Having worked with names such as The Governor of Africa and Oxlade Ola what do you most enjoy about your creative process?
As a video director, I like the energy. I like creating energy, I like creating bonds. When I am working with someone, I’ll take them for a drive around for inspiration and to connect. I’ll listen to their music again and again if we are shooting a music video. I’ll just listen to them and to their music. We might not be close friends, but it will create a good, positive energy so that by the time that we start shooting, it’s going to be fun.
What has been the biggest challenge that you’ve faced in your career? How did you overcome it?
Being in this industry is challenging, daily. So many times you’ll be shooting and something happens to the camera, a lens blurs, a memory card is not working, a drone smashes, a car breaks down. So filming is challenging all on its own. When I want to go film something, I pray before, in the name of Jesus Christ, please let today be peaceful. Let me just shoot this thing with no problems, no arguments. But you face those challenges. And you know that no matter how hard they get, you will definitely do it. I make up my mind and I motivate myself more and more. It comes down to having discipline, determination and hard work, while sticking to your vision. A lot of the time there are so many ideas, but to actually make them come to life in a beautiful and structured and balanced and centered way, that’s a skill.
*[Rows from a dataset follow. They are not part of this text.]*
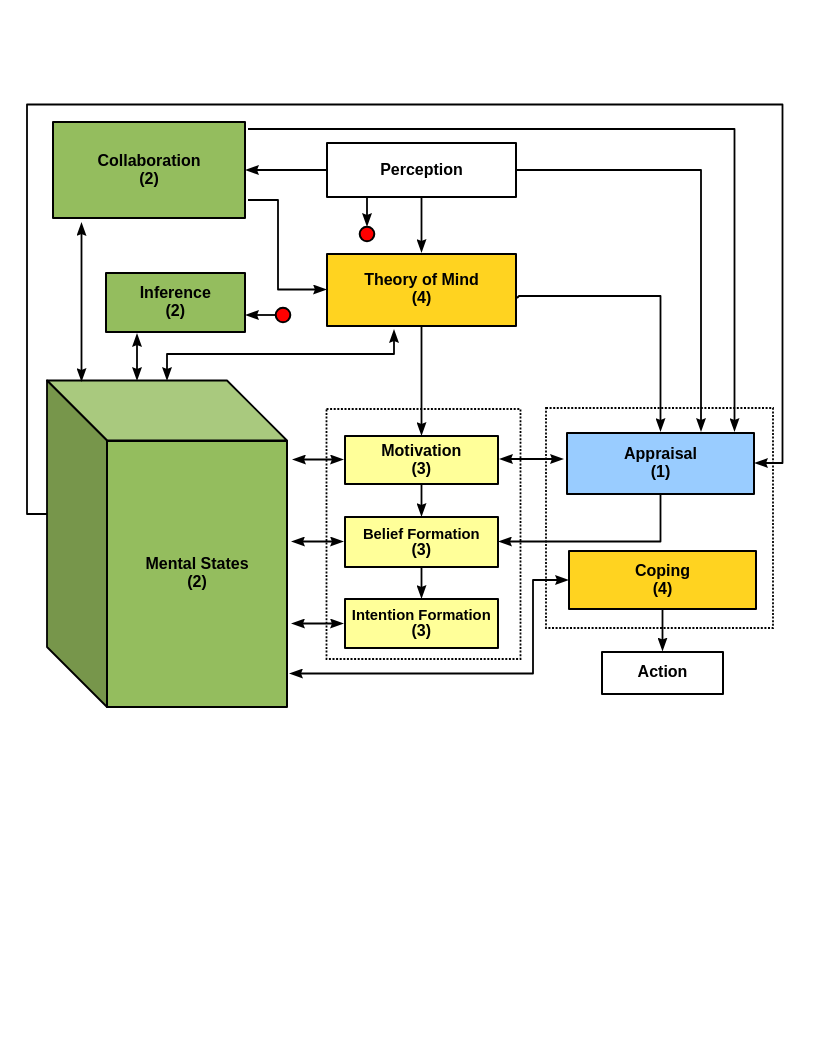
<!DOCTYPE html>
<html lang="en">
<head>
<meta charset="utf-8">
<title>Mental states architecture</title>
<style>
:root {
  --ink: #000;
  --paper: #fff;
  --green: #94bd5e;
  --green-light: #a9c97e;
  --green-dark: #77964b;
  --gold: #ffd320;
  --yellow: #ff9;
  --blue: #9cf;
  --red: #f00;
}
* { box-sizing: border-box; }
html, body { margin: 0; overflow: hidden; }
.diagram {
  position: relative;
  width: 816px;
  height: 1056px;
  overflow: hidden;
  background: var(--paper);
  color: var(--ink);
  font: bold 16px/18px "Liberation Sans", Arial, sans-serif;
}
.connectors { position: absolute; inset: 0; }
.links, .cube, .joints { stroke: var(--ink); stroke-width: 1.8; stroke-linejoin: round; }
.links { fill: none; }
.groups { fill: none; stroke: var(--ink); stroke-width: 1.8; stroke-dasharray: 2 1.6; }
.joints { fill: var(--red); stroke-width: 2; }
.node {
  position: absolute;
  display: flex;
  flex-direction: column;
  align-items: center;
  justify-content: center;
  border: 2px solid var(--ink);
  border-radius: 1px;
  white-space: nowrap;
  padding-bottom: 1px;
}
.green { background: var(--green); }
.gold { background: var(--gold); }
.yellow { background: var(--yellow); }
.blue { background: var(--blue); }
.white { background: var(--paper); }
.compact { line-height: 16px; padding: 0; }
.compact .name { font-size: 14.8px; }
.collaboration { left: 52px; top: 121px; width: 194px; height: 98px; }
.perception { left: 326px; top: 142px; width: 191px; height: 56px; }
.theory { left: 326px; top: 252.5px; width: 191px; height: 74px; }
.inference { left: 104.5px; top: 272px; width: 141.5px; height: 61px; }
.mental { left: 106px; top: 439.5px; width: 182px; height: 268.5px; }
.motivation { left: 343.5px; top: 435px; width: 155.5px; height: 49.5px; padding: 0; }
.belief { left: 343.5px; top: 516px; width: 155.5px; height: 51.5px; }
.intention { left: 343.5px; top: 598px; width: 155.5px; height: 50.5px; padding-bottom: 1px; }
.appraisal { left: 566px; top: 431.5px; width: 189px; height: 63px; }
.coping { left: 568px; top: 550px; width: 189px; height: 60px; }
.action { left: 601px; top: 650.5px; width: 123px; height: 44px; }
</style>
</head>
<body>
<main class="diagram">
  <svg class="connectors" width="816" height="1056" viewBox="0 0 816 1056" aria-hidden="true">
    <defs>
      <marker id="arrow" markerUnits="userSpaceOnUse" markerWidth="14" markerHeight="10" refX="10" refY="5" orient="auto-start-reverse">
        <path d="M0 0 L14 5 L0 10 L2 5 Z"/>
      </marker>
    </defs>
    <g class="groups">
      <rect x="326.5" y="409" width="194" height="250"/>
      <rect x="546" y="408" width="227" height="220"/>
    </g>
    <g class="cube">
      <polygon points="47,380.5 227,380.5 287,440.5 107,440.5" fill="var(--green-light)"/>
      <polygon points="47,380.5 107,440.5 107,707 47,647" fill="var(--green-dark)"/>
    </g>
    <g class="links" marker-end="none">
      <g>
        <path d="M47 514 H27 V104.5 H782.5 V463 H758" marker-end="url(#arrow)"/>
        <path d="M248 129 H734.5 V428" marker-end="url(#arrow)"/>
        <path d="M516 170 H701 V428" marker-end="url(#arrow)"/>
        <path d="M517 298 L519 296 H660.5 V428" marker-end="url(#arrow)"/>
        <path d="M327 170 H249" marker-end="url(#arrow)"/>
        <path d="M367 197 V223" marker-end="url(#arrow)"/>
        <path d="M421.5 197 V249" marker-end="url(#arrow)"/>
        <path d="M248 200 H278 V289.5 H323" marker-end="url(#arrow)"/>
        <path d="M276 315 H249" marker-end="url(#arrow)"/>
        <path d="M421.5 326 V432" marker-end="url(#arrow)"/>
        <path d="M421.5 484 V513" marker-end="url(#arrow)"/>
        <path d="M421.5 567 V595" marker-end="url(#arrow)"/>
        <path d="M660.5 494 V541.5 H502" marker-end="url(#arrow)"/>
        <path d="M662.5 609 V647.5" marker-end="url(#arrow)"/>
      </g>
      <g>
        <path d="M81.5 226 V378" marker-start="url(#arrow)" marker-end="url(#arrow)"/>
        <path d="M137 337 V377" marker-start="url(#arrow)" marker-end="url(#arrow)"/>
        <path d="M167 377 V354 H394 V333" marker-start="url(#arrow)" marker-end="url(#arrow)"/>
        <path d="M296 459.5 H340" marker-start="url(#arrow)" marker-end="url(#arrow)"/>
        <path d="M295 541.5 H340" marker-start="url(#arrow)" marker-end="url(#arrow)"/>
        <path d="M295 623.5 H340" marker-start="url(#arrow)" marker-end="url(#arrow)"/>
        <path d="M503 459 H560" marker-start="url(#arrow)" marker-end="url(#arrow)"/>
        <path d="M293 673.5 H533 V580 H565" marker-start="url(#arrow)" marker-end="url(#arrow)"/>
      </g>
    </g>
    <g class="joints">
      <circle cx="367" cy="234" r="7.3"/>
      <circle cx="283" cy="315" r="7.3"/>
    </g>
  </svg>

  <div class="node green collaboration"><span class="name">Collaboration</span><span>(2)</span></div>
  <div class="node white perception"><span class="name">Perception</span></div>
  <div class="node gold theory"><span class="name">Theory of Mind</span><span>(4)</span></div>
  <div class="node green inference"><span class="name">Inference</span><span>(2)</span></div>
  <div class="node green mental"><span class="name">Mental States</span><span>(2)</span></div>
  <div class="node yellow motivation"><span class="name">Motivation</span><span>(3)</span></div>
  <div class="node yellow compact belief"><span class="name">Belief Formation</span><span>(3)</span></div>
  <div class="node yellow compact intention"><span class="name">Intention Formation</span><span>(3)</span></div>
  <div class="node blue appraisal"><span class="name">Appraisal</span><span>(1)</span></div>
  <div class="node gold coping"><span class="name">Coping</span><span>(4)</span></div>
  <div class="node white action"><span class="name">Action</span></div>
</main>
</body>
</html>
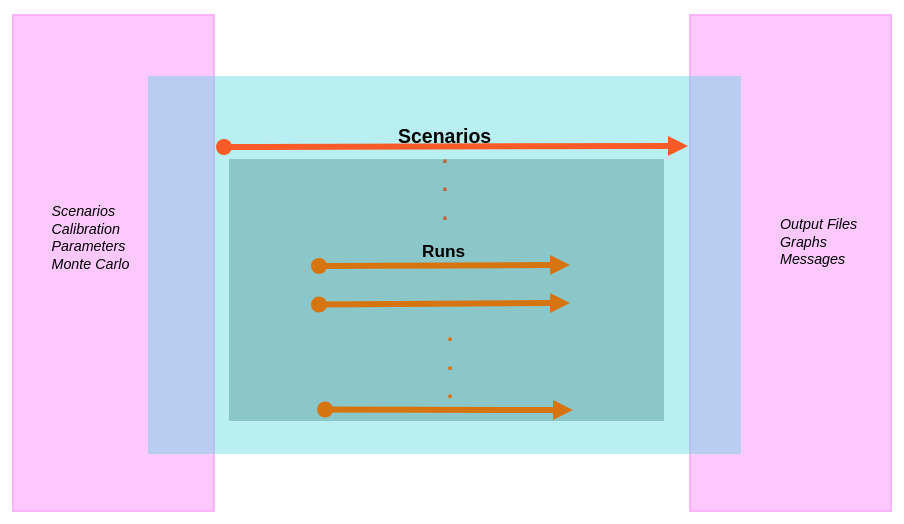
<!DOCTYPE html>
<html lang="en">
<head>
<meta charset="utf-8">
<title>Scenarios and runs diagram</title>
<style>
:root {
  --panel: #fcc8fe;
  --panel-edge: #fbb4fa;
  --scenario-area: rgba(71, 213, 216, .38);
  --run-area: #8bc6c8;
  --scenario-arrow: #f85a28;
  --run-arrow: #d67510;
  --scenario-dots: #c06038;
  --ink: #000;
}
* { box-sizing: border-box; margin: 0; }
body { width: 904px; height: 524px; overflow: hidden; background: #fff; }
.diagram {
  position: relative; width: 904px; height: 524px; overflow: hidden;
  color: var(--ink); font-family: "Liberation Sans", Arial, sans-serif;
}
.diagram > * { position: absolute; }
.panel {
  top: 13.5px; width: 203px; height: 498px;
  background: var(--panel); border: 2px solid var(--panel-edge);
}
.inputs { left: 12px; }
.outputs { left: 688.5px; }
.scenario-area { left: 147.5px; top: 76px; width: 593px; height: 378px; background: var(--scenario-area); }
.run-area { left: 229px; top: 159px; width: 435px; height: 261.5px; background: var(--run-area); }
.flows { left: 0; top: 0; }
.scenario-flow { fill: var(--scenario-arrow); stroke: var(--scenario-arrow); }
.run-flow { fill: var(--run-arrow); stroke: var(--run-arrow); }
.flows line { stroke-width: 6; }
.flows circle, .flows polygon { stroke: none; }
.scenario-dots { fill: var(--scenario-dots); }
.run-dots { fill: var(--run-arrow); }
.label { line-height: 20px; font-weight: 700; white-space: nowrap; }
.scenario-label { left: 398px; top: 126px; font-size: 19.5px; }
.run-label { left: 422px; top: 241px; font-size: 17.2px; }
.items { padding: 0; list-style: none; font-size: 14.3px; font-style: italic; line-height: 17.6px; white-space: nowrap; }
.input-items { left: 51.5px; top: 203px; }
.output-items { left: 780px; top: 216px; }
</style>
</head>
<body>
<main class="diagram">
  <div class="panel inputs"></div>
  <div class="panel outputs"></div>
  <div class="scenario-area"></div>
  <div class="run-area"></div>

  <svg class="flows" width="904" height="524" viewBox="0 0 904 524" aria-hidden="true">
    <g class="scenario-flow">
      <line x1="224" y1="147" x2="670" y2="146"/>
      <circle cx="224" cy="147" r="8"/>
      <polygon points="668,136 688,146 668,156"/>
    </g>
    <g class="run-flow">
      <line x1="319" y1="266" x2="552" y2="265"/>
      <circle cx="319" cy="266" r="8"/>
      <polygon points="550,255 570,265 550,275"/>
    </g>
    <g class="run-flow">
      <line x1="319" y1="304.5" x2="552" y2="303"/>
      <circle cx="319" cy="304.5" r="8"/>
      <polygon points="550,293 570,303 550,313"/>
    </g>
    <g class="run-flow">
      <line x1="325" y1="409.5" x2="555" y2="410"/>
      <circle cx="325" cy="409.5" r="8"/>
      <polygon points="553,400 573,410 553,420"/>
    </g>
    <g class="scenario-dots">
      <rect x="443.3" y="159.5" width="3.2" height="3.5"/>
      <rect x="443.3" y="187.5" width="3.2" height="3.5"/>
      <rect x="443.3" y="216.5" width="3.2" height="3.5"/>
    </g>
    <g class="run-dots">
      <rect x="448.3" y="337.5" width="3.5" height="3.5"/>
      <rect x="448.3" y="366.5" width="3.5" height="3.5"/>
      <rect x="448.3" y="394.5" width="3.5" height="3.5"/>
    </g>
  </svg>

  <h1 class="label scenario-label">Scenarios</h1>
  <h2 class="label run-label">Runs</h2>

  <ul class="items input-items">
    <li>Scenarios</li>
    <li>Calibration</li>
    <li>Parameters</li>
    <li>Monte Carlo</li>
  </ul>
  <ul class="items output-items">
    <li>Output Files</li>
    <li>Graphs</li>
    <li>Messages</li>
  </ul>
</main>
</body>
</html>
What has been the highlight of your career so far?
Apart from the award, I’ve been blessed to work with some very talented people. I’ve worked with White Lion. I’ve worked with Capital, I’ve worked with Legendary, I’ve worked with Slim, Governor of Africa, Replika, and that’s helped me to become even better. I’m always creating energy, I’m always working to get the energy right, and when you work with the right people that becomes easy. It’s a collective thing. If the energy is not right, there’s always something that’s going to go wrong.
Any advice that you can share with young, aspiring video directors?
This is some advice that I received from someone that I am a big fan of. Keep shooting. Just keep shooting, just keep creating things. Don’t stop. Shoot something every day, even if you are only using a small camera, keep creating. This is how you can show people what you can do. And use social media. That was how I was able to start working – I sent messages to people, I met up with them, and it made it much easier. Being in the creative industry sometimes doesn’t have a lot of structure to it. So you need to make your own path, and it’s only when you start to do the work and start to walk that the path appears. So keep creating, every day.
Words | ASA Magazine @asa_magazine_
Images via Cozay Montage, @lordnelle, @aseawards